Nancy Cartwright, Lady Hampshire, FBA (born January 24, 1944) is a professor of philosophy at the University of California at San Diego and, as of 2012, at the University of Durham, and a recipient of a MacArthur Fellowship. Cartwright served as the president of the Philosophy of Science Association (2009–10) and as vice-president (2007–8) and president (2008–9) of the Pacific Division of the American Philosophical Association. She is Fellow of the British Academy and member of the American Academy of Arts and Sciences and of the German Academy of Sciences Leopoldina.
Cartwright earned her BSc from the University of Pittsburgh in mathematics in 1966 and her Ph.D. in philosophy at the University of Illinois at Chicago under the direction of Brian Skyrms. Her thesis, completed in 1971, was on the concept of mixture in quantum mechanics. Before taking her current appointments, she taught at the University of Maryland, Stanford University and the London School of Economics. Her research interests include the history and philosophy of science, especially economics and physics, and causal inference and objectivity in science. She has also written on the history of logical positivism. Her approach to the philosophy of science is associated with the so-called "Stanford School" of Patrick Suppes, John Dupré, Peter Galison and Ian Hacking.
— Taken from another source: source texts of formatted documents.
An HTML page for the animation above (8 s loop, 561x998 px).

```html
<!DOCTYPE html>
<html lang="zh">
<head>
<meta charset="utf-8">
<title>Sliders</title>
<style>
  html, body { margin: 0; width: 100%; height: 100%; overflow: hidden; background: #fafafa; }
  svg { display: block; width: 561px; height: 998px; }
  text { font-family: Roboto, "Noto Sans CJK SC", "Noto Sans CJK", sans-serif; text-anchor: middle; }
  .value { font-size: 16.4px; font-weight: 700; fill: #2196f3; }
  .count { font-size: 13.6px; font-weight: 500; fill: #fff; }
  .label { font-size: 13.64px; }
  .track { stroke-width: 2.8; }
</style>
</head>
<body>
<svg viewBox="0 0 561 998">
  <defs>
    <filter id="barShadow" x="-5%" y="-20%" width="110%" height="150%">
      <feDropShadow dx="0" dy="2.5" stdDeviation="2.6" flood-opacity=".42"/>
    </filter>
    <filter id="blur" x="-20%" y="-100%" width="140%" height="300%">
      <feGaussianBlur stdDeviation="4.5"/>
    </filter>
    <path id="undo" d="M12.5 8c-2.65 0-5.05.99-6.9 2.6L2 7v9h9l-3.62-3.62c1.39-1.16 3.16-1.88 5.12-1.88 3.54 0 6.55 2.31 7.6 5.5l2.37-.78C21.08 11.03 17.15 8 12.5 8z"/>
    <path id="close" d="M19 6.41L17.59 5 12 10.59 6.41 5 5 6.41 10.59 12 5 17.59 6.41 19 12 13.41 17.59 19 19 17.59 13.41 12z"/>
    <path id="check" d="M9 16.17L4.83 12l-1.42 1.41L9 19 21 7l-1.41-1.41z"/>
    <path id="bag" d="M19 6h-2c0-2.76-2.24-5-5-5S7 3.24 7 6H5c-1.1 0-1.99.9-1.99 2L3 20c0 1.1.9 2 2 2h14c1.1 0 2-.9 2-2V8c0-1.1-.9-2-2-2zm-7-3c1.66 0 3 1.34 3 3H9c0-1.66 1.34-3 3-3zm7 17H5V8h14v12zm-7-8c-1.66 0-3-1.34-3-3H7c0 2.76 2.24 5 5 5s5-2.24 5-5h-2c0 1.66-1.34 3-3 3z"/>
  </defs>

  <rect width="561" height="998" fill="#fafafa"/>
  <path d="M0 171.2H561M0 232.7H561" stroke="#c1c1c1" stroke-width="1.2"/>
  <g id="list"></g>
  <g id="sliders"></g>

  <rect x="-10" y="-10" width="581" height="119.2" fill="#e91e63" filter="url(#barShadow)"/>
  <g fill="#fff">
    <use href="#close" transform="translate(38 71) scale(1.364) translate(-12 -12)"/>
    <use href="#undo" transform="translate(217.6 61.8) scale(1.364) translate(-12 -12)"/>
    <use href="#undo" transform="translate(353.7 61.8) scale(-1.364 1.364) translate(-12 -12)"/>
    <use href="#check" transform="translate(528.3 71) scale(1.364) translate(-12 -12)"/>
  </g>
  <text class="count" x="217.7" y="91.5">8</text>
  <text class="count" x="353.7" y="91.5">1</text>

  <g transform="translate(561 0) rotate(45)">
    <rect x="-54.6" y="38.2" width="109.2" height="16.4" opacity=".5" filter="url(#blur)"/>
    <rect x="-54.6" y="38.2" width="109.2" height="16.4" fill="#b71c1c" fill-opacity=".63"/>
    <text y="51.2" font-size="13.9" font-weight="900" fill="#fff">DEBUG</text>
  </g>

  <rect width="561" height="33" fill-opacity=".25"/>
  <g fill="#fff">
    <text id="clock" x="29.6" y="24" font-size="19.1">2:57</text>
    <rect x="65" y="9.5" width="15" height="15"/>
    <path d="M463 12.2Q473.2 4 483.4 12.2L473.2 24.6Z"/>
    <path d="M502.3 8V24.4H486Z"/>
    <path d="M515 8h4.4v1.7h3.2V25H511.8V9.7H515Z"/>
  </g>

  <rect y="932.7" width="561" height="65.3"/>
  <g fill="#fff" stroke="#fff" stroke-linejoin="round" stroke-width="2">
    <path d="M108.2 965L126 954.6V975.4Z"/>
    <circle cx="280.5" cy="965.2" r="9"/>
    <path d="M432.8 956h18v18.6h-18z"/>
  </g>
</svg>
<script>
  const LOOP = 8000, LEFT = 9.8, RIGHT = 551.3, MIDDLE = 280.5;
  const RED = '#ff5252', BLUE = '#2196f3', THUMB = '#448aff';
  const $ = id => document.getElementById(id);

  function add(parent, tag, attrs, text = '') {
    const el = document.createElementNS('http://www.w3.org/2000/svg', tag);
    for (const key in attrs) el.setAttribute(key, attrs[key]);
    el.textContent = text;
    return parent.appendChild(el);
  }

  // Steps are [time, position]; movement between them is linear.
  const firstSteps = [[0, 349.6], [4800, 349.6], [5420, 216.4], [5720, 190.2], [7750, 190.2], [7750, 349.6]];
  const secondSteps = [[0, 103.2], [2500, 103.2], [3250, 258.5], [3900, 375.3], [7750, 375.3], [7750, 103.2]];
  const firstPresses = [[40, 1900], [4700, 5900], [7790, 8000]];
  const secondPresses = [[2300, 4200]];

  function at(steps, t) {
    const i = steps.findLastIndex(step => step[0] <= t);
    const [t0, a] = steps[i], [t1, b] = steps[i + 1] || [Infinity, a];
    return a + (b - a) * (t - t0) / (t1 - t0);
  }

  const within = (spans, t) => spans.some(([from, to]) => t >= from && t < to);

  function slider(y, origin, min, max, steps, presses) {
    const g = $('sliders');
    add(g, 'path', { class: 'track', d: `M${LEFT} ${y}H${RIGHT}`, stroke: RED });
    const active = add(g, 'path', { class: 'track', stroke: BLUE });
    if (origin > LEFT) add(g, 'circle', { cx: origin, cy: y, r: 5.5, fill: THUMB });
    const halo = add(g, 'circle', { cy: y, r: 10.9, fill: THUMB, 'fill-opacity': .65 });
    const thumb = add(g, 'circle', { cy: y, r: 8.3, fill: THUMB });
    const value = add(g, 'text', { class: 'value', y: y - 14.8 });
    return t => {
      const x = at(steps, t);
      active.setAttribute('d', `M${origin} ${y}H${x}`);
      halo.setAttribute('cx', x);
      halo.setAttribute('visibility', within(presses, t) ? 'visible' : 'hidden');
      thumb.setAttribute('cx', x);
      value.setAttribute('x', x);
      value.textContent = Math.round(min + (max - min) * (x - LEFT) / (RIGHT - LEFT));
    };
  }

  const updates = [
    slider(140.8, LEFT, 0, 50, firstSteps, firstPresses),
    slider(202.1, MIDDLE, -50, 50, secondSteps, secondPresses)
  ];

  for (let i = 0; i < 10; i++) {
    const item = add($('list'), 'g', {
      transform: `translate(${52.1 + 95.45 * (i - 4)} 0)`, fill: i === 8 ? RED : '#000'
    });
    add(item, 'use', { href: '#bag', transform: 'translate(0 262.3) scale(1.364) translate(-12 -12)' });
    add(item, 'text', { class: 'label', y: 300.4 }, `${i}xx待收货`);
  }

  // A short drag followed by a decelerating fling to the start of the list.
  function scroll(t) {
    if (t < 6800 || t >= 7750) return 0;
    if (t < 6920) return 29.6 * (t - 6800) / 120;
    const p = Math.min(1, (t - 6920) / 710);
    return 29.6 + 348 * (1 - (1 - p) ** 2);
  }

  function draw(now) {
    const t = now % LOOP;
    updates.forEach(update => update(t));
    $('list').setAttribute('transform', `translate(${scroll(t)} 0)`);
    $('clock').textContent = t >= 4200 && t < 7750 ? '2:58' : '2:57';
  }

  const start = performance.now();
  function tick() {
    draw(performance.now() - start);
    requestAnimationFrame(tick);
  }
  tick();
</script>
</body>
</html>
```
Cartwright has mentored several students in England and the United States who have gone on to become professional philosophers of science, including Naomi Oreskes, Carl Hoefer, Mauricio Suarez, Andrew Hamilton, Julian Reiss, Roman Frigg, Gabriele Contessa, Anna Alexandrova, Leah McClimans, Jacob Stegenga, and Jeremy Howick. She was also a supervisor of Saif al-Islam Gaddafi.
Cartwright was married to the philosopher Stuart Hampshire until his death in 2004. She was also previously married to Ian Hacking.
Cat, Jordi, "The Unity of Science", The Stanford Encyclopedia of Philosophy (Fall 2010 Edition), Edward N. Zalta (ed.).